Don't let the hard outer shell fool you - this sweet tortoise is just a big softy at heart.
For the last two years or so, Shelly has been living alongside residents at the Chautauqua Rehabilitation & Nursing Center in DeFuniak Springs, Florida, where he serves as the facility's only full-time therapy animal. Prior to his arrival there, he had been found wandering along a roadside, likely after being abandoned by his former owner.
But the discarded tortoise, thought to be about 20 years old, soon found purpose bringing joy and comfort to people who love him.
"He came to us as a rescue," therapist Brandy Meredith told The Dodo. "He's just been a great addition. A lot of pets we have here, dogs and cats, come and go - Shelly is always here. Anybody who ever needs a little downtime can go have some interaction with him. He's great."
Shelly spends his days happily roving the halls or the center's spacious courtyard where the residents maintain a vegetable garden full of his favorite food. He's always happy to receive visits from his friendly human counterparts, many of whom have physical difficulties that make his leisurely way of life a better fit than more rambunctious animals.
"He's calm and he's slow, so it gives residents more time to interact," said Meredith. "They can go out and touch him, pet him - he loves to have his neck scratched. The slower pace of the tortoise is more conducive to being therapeutic in this setting."
Older folks aren't the only ones benefitting from having a friend like Shelly on duty. His presence there has helped make the whole facility a more lively, welcoming place for everyone who visits.

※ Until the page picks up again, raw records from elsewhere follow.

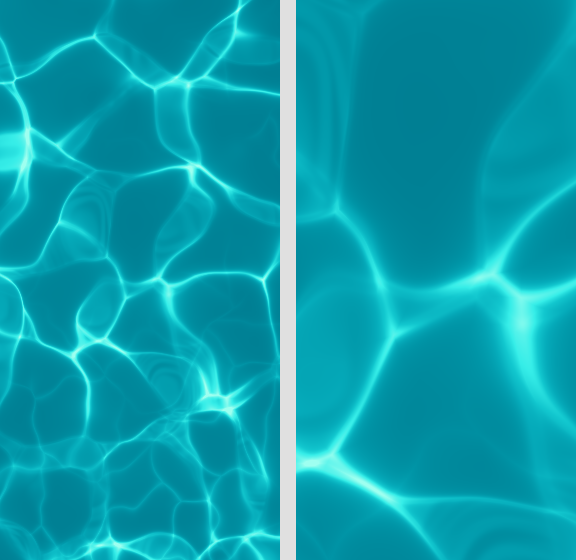
Left, the full canvas; right, a detail of the centre.
This texture is drawn by a Shadertoy shader. Its source:

```glsl
const float CELL_DENSITY = 2.9;    // light cells per canvas width
const float CELL_JITTER = 0.85;
const float CORE_WIDTH = 0.0065;   // bright thread, in canvas widths
const float HALO_WIDTH = 0.03;
const float NODE_RADIUS = 0.035;
const float BEND = 0.055;          // slow curving of the threads
const float RIPPLE = 0.009;        // fine wobble
const float FOLD = 0.14;           // spread of folded light sheets
const float WISP_DENSITY = 4.6;
const vec3 DEEP = vec3(0.0, 0.49, 0.57);
const vec3 WATER = vec3(0.0, 0.58, 0.65);
const vec3 SHALLOW = vec3(0.02, 0.67, 0.73);
const vec3 BRIGHT = vec3(0.07, 0.78, 0.81);
const vec3 GLINT = vec3(0.21, 0.93, 0.91);
const vec3 SPARK = vec3(0.62, 1.0, 0.94);

struct Web { float edge; float node; vec2 id; };

vec2 hash2(vec2 p) {
    vec3 q = fract(vec3(p.xyx) * vec3(0.1031, 0.1030, 0.0973));
    q += dot(q, q.yzx + 33.33);
    return fract((q.xx + q.yz) * q.zy);
}

// Smooth vector noise, each component in -1..1
vec2 noise2(vec2 p) {
    vec2 i = floor(p), f = fract(p);
    f = f * f * f * (f * (f * 6.0 - 15.0) + 10.0);
    vec2 low = mix(hash2(i), hash2(i + vec2(1, 0)), f.x);
    vec2 high = mix(hash2(i + vec2(0, 1)), hash2(i + vec2(1, 1)), f.x);
    return mix(low, high, f.y) * 2.0 - 1.0;
}

// Cell network: distance to border and to junction, in canvas widths
Web cellWeb(vec2 p, float density) {
    p *= density;
    vec2 base = floor(p), id = base;
    float d1 = 9.0, d2 = 9.0, d3 = 9.0;
    for (int y = -1; y <= 1; y++)
    for (int x = -1; x <= 1; x++) {
        vec2 cell = base + vec2(x, y);
        vec2 site = cell + 0.5 + CELL_JITTER * (hash2(cell + 71.0) - 0.5);
        float d = length(site - p);
        if (d < d1) { d3 = d2; d2 = d1; d1 = d; id = cell; }
        else if (d < d2) { d3 = d2; d2 = d; }
        else d3 = min(d3, d);
    }
    return Web(0.5 * (d2 - d1) / density, (d3 - d1) / density, id);
}

// Thin core with a wide glow, hotter near junctions
float thread(Web web, float strength) {
    float r = web.edge / CORE_WIDTH;
    float node = exp(-web.node / NODE_RADIUS);
    float core = 0.62 / (1.0 + r * r) * (1.0 + 0.7 * node);
    float halo = 0.17 * exp(-web.edge / HALO_WIDTH);
    return strength * (core + halo) + 0.1 * node;
}

vec3 waterColor(float t) {
    vec3 c = mix(DEEP, WATER, clamp(t * 4.0, 0.0, 1.0));
    c = mix(c, SHALLOW, clamp(t * 4.0 - 1.0, 0.0, 1.0));
    c = mix(c, BRIGHT, clamp(t * 4.0 - 2.0, 0.0, 1.0));
    c = mix(c, GLINT, clamp(t * 4.0 - 3.0, 0.0, 1.0));
    return mix(c, SPARK, clamp((t - 1.0) * 1.6, 0.0, 1.0));
}

void mainImage(out vec4 fragColor, in vec2 fragCoord) {
    vec2 uv = fragCoord / iResolution.x;
    float choppy = 1.0 - smoothstep(0.2, 0.85, uv.y);

    // Two refracted copies of one network
    vec2 bent = uv + BEND * noise2(uv * 4.0 + 3.7);
    bent += RIPPLE * (1.0 + choppy) * noise2(uv * 11.0 + 19.0);
    vec2 spread = noise2(uv * 3.3 + 47.0);
    spread *= FOLD * length(spread);
    Web near = cellWeb(bent + spread, CELL_DENSITY);
    Web far = cellWeb(bent - 0.3 * spread, CELL_DENSITY);

    // Threads fade in and out along their length
    vec2 fade = smoothstep(-0.6, 0.55, noise2(uv * 5.0 + 83.0));
    fade = mix(vec2(0.2), vec2(1.0), fade);
    float light = thread(near, fade.x) + thread(far, fade.y);

    // Translucent sheets between the two copies
    if (any(notEqual(near.id, far.id))) {
        float inside = smoothstep(0.0, 0.008, min(near.edge, far.edge));
        vec2 grain = noise2(uv * vec2(13.0, 9.0) + spread * 60.0);
        light += inside * (0.17 + 0.09 * grain.x + 0.1 * fade.x * fade.y);
    }

    // Faint wisps, stronger over the choppy end
    vec2 drift = 0.07 * noise2(uv * 5.0 + 131.0) + 0.03 * noise2(uv * 12.0 + 11.0);
    Web wisp = cellWeb(uv + drift + 5.3, WISP_DENSITY);
    float patchy = smoothstep(-0.1, 0.7, noise2(uv * 4.0 + 157.0).x + 0.35 * choppy);
    light += patchy * (0.12 + 0.28 * choppy) * exp(-wisp.edge / 0.011);

    // Soft variation of the deep water
    float cloud = noise2(uv * 2.3 + 211.0).x + 0.5 * noise2(uv * 6.0 + 29.0).y;
    light += 0.02 + 0.05 * cloud + 0.03 * choppy;

    fragColor = vec4(waterColor(max(light, 0.0)), 1.0);
}
```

"One of my favorite things is how he helps youngsters who come in to see their grandparents," Meredith said. "Sometimes, it can be intimidating here because of the wheelchairs and the nature of long-term care can be overwhelming when you first walk through the doors. Shelly takes the edge off. Kids can bring snacks for him, and have their grandparents go out to feed him. That's a nice thing about having him here."

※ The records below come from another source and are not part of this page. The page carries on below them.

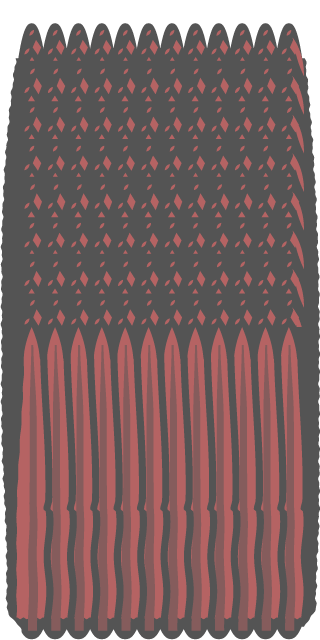
Write a WebGL 2 fragment shader that draws this pattern.

```glsl
#version 300 es
precision highp float;

uniform vec2 u_resolution;
out vec4 fragColor;

const vec2 SHEET = vec2(384.0, 768.0);  // canvas size in drawing units
const float COLUMNS = 12.0;
const float ROWS = 8.0;
const float FIRST_X = 38.0;             // tip of the leftmost blade
const float PITCH = 28.06;
const float ROW_STEP = 46.3;
const float LAST_ROW_Y = 381.0;         // lowest row of chips
const float TIP_Y = 392.5;              // start of the long blades
const float BLADE_END = 742.0;
const float VEIN_END = 757.0;
const float OUTLINE_GAP = 8.6;
const int SAMPLES = 4;                  // antialiasing grid per axis

const vec3 PAPER = vec3(1.0);
const vec3 INK = vec3(0.33);
const vec3 RED = vec3(0.71, 0.39, 0.39);
const vec3 VEIN = vec3(0.52, 0.36, 0.36);

// Pointed leaf around the origin, long axis along dir
bool leaf(vec2 q, vec2 dir, float halfLength, float halfWidth) {
  dir = normalize(dir);
  float along = dot(q, dir) / halfLength;
  float across = dot(q, vec2(-dir.y, dir.x));
  return abs(across) < halfWidth * (1.0 - along * along);
}

// Scalloped silhouette with bulging sides
bool insideBody(vec2 p, float localX) {
  float lobe = pow(min(abs(localX), 16.0) / 14.0, 2.5);
  float top = 28.0 + 30.0 * lobe;
  float bottom = max(767.0 - 12.0 * lobe, 752.0);
  float leftT = clamp((p.y - 50.0) / 270.0, 0.0, 1.0);
  float rightT = clamp((p.y - 40.0) / 360.0, 0.0, 1.0);
  float corner = smoothstep(728.0, 764.0, p.y);
  float wobble = 0.7 * sin(p.y * 0.27) + 0.5 * sin(p.y * 0.61);
  float left = 2.0 + 20.0 * pow(1.0 - leftT, 2.0)
             + 6.0 * smoothstep(500.0, 680.0, p.y) + 20.0 * corner + wobble;
  float right = 383.0 - 20.0 * pow(1.0 - rightT, 2.0)
              - 4.0 * smoothstep(600.0, 730.0, p.y) - 20.0 * corner + wobble;
  return p.y > top && p.y < bottom && p.x > left && p.x < right;
}

// Small red chips left visible between overlapping tips
bool insideChips(float x, float y, float column) {
  float row = clamp(floor((LAST_ROW_Y - y) / ROW_STEP + 0.5), 0.0, ROWS - 1.0);
  float dy = y - (LAST_ROW_Y - ROW_STEP * row);
  float vary = sin(row * 2.4 + 0.6);
  vec2 q = vec2(x, dy);

  vec2 d = q - vec2(6.8 + 0.5 * vary, 0.0);
  d.x -= 0.12 * d.y;
  bool diamond = abs(d.x) / 5.1 + abs(d.y) / (9.6 + 0.6 * vary) < 1.0;
  bool sliver = leaf(q - vec2(-5.6, 4.8), vec2(-0.65, 0.8), 4.8, 1.7);
  bool fleck = leaf(q - vec2(0.6 + 0.5 * vary, -17.5), vec2(-0.6, 0.75), 4.5, 1.7);
  float down = dy - 11.5;
  bool tip = down > 0.0 && down < 5.8 + 1.4 * vary && abs(x + 0.4 * vary) < 0.62 * down;

  // The last column has no neighbour, so its chips run on as crescents
  bool crescent = false;
  if (column > COLUMNS - 1.5) {
    float t = fract((y - LAST_ROW_Y + 12.0) / ROW_STEP);
    float middle = 4.0 + 14.0 * pow(t, 0.75);
    crescent = y > 44.0 && y < 415.0 && abs(x - middle) < 12.0 * t * (1.0 - t);
  }
  return y < TIP_Y && (diamond || sliver || fleck || tip || crescent);
}

// Long blade: 0 outside, 1 red flesh, 2 darker vein
int bladePart(float x, float y, float column) {
  if (y < TIP_Y) return 0;
  float s = min((y - TIP_Y) / 45.0, 1.0);
  float tipWidth = 10.0 * (1.0 - (1.0 - s) * (1.0 - s)) + 0.3 * max(y - 430.0, 0.0);
  float wave = smoothstep(590.0, 620.0, y)
             * (1.6 * sin((y - 605.0) * 0.075) - 0.5);
  float notch = 2.5 * smoothstep(600.0, 611.0, y) * (1.0 - smoothstep(611.0, 614.0, y));
  float edge = mix(-9.5, -3.0, smoothstep(410.0, 580.0, y)) + wave - notch;
  float right = min(tipWidth, PITCH + edge - OUTLINE_GAP);
  float openEdge = -9.0 - 9.0 * smoothstep(415.0, 630.0, y) + 0.4 * sin(y * 0.2);
  float left = max(-tipWidth, column < 0.5 ? openEdge : edge);
  if (x < left || x > right) return 0;

  float center = mix(0.8, 1.8, smoothstep(414.0, 512.0, y)) + 0.4 * wave;
  float halfWidth = mix(1.2, 4.2, smoothstep(410.0, 500.0, y))
                  + 1.3 * smoothstep(560.0, 720.0, y);
  if (y > 414.0 && y < VEIN_END && abs(x - center) < halfWidth) return 2;
  return y < BLADE_END + sin(x * 0.8) ? 1 : 0;
}

vec3 scene(vec2 p) {
  float column = clamp(floor((p.x - FIRST_X) / PITCH + 0.5), 0.0, COLUMNS - 1.0);
  float x = p.x - FIRST_X - PITCH * column;
  if (!insideBody(p, x)) return PAPER;
  if (insideChips(x, p.y, column)) return RED;

  // A blade may lean into the next cell, so test both neighbours
  for (float k = 0.0; k < 2.0; k++) {
    if (column - k < 0.0) break;
    int part = bladePart(x + PITCH * k, p.y, column - k);
    if (part > 0) return part == 2 ? VEIN : RED;
  }
  return INK;
}

void main() {
  vec3 sum = vec3(0.0);
  for (int i = 0; i < SAMPLES * SAMPLES; i++) {
    vec2 offset = (vec2(i % SAMPLES, i / SAMPLES) + 0.5) / float(SAMPLES) - 0.5;
    vec2 uv = (gl_FragCoord.xy + offset) / u_resolution;
    sum += scene(vec2(uv.x, 1.0 - uv.y) * SHEET);
  }
  fragColor = vec4(sum / float(SAMPLES * SAMPLES), 1.0);
}
```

As his lifespan could easily stretch over 100 years, Shelly's good work at the nursing home has probably only just begun - but unlike with his former conditions, he'll never have to worry about getting the boot. In fact, Meredith says that she hopes the kindly tortoise will still be bringing smiles to people's faces there by the end of this century.

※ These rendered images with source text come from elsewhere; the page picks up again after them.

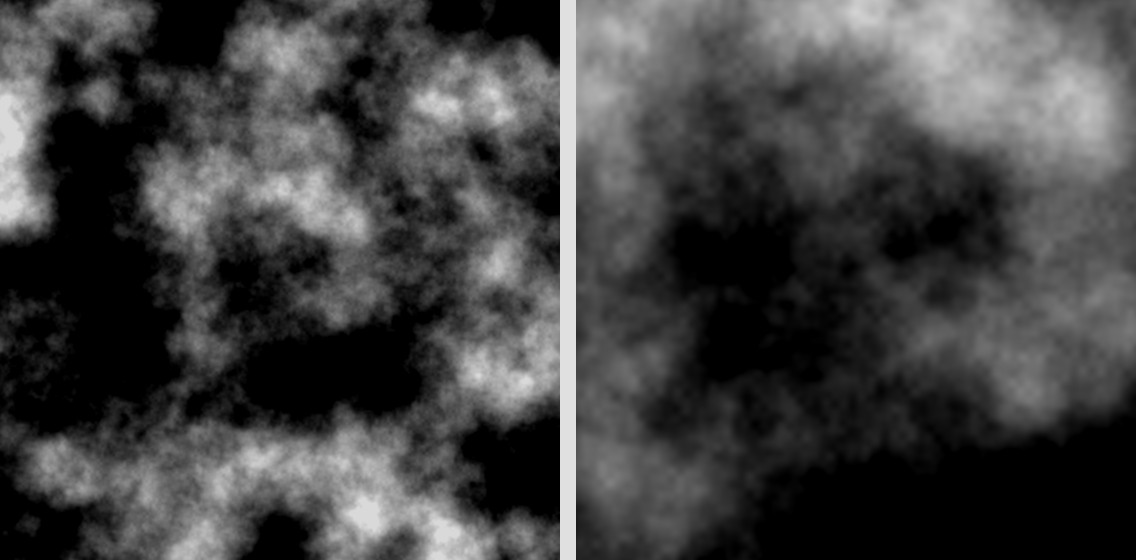
Left, the full canvas; right, a detail of the centre.
A WebGL 1 fragment shader for this texture:

```glsl
#ifdef GL_FRAGMENT_PRECISION_HIGH
precision highp float;
#else
precision mediump float;
#endif

// Soft grey clouds drifting over black, with a few flat bright cores.
// Six octaves of value noise are summed, each turned against the last,
// then stretched in contrast and clipped at both ends.

uniform vec2 u_resolution;

// Scrambles the whole numbers 0..288 among themselves.
float permute(float n) {
  return mod((34.0 * n + 1.0) * n, 289.0);
}

// Random value from 0 to 1 for a lattice cell.
float cellValue(vec2 cell) {
  cell = mod(cell, 289.0);
  return permute(permute(cell.x) + cell.y) / 289.0;
}

// Lattice values blended with a smooth cubic ease.
float valueNoise(vec2 p) {
  vec2 cell = floor(p);
  vec2 f = fract(p);
  vec2 ease = f * f * (3.0 - 2.0 * f);
  float low = mix(cellValue(cell), cellValue(cell + vec2(1.0, 0.0)), ease.x);
  float high = mix(cellValue(cell + vec2(0.0, 1.0)), cellValue(cell + 1.0), ease.x);
  return mix(low, high, ease.y);
}

// Fractal sum: every octave is doubled in frequency, weakened a little
// less than by half, and rotated so that lattice directions do not line up.
float cloudDensity(vec2 p) {
  const mat2 turnAndDouble = mat2(1.6, 1.2, -1.2, 1.6);
  float density = 0.0;
  float strength = 0.5;
  for (int octave = 0; octave < 6; octave++) {
    density += strength * valueNoise(p);
    p = turnAndDouble * p + vec2(17.3, 41.7);
    strength *= 0.57;
  }
  return density;
}

void main() {
  vec2 uv = gl_FragCoord.xy / min(u_resolution.x, u_resolution.y);

  // Thin cloud falls to black, the thickest levels off at pale grey.
  float brightness = 2.1 * cloudDensity(uv * 6.0) - 0.9;
  gl_FragColor = vec4(vec3(clamp(brightness, 0.0, 0.85)), 1.0);
}
```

"He's welcome to stay here for another 80 years. As long as he's happy, the relationship can continue to exist," she said. "I would recommend other facilities look into rescuing tortoises as therapy pets. There are so many of them out there that need homes, and this kind of setting really is perfect."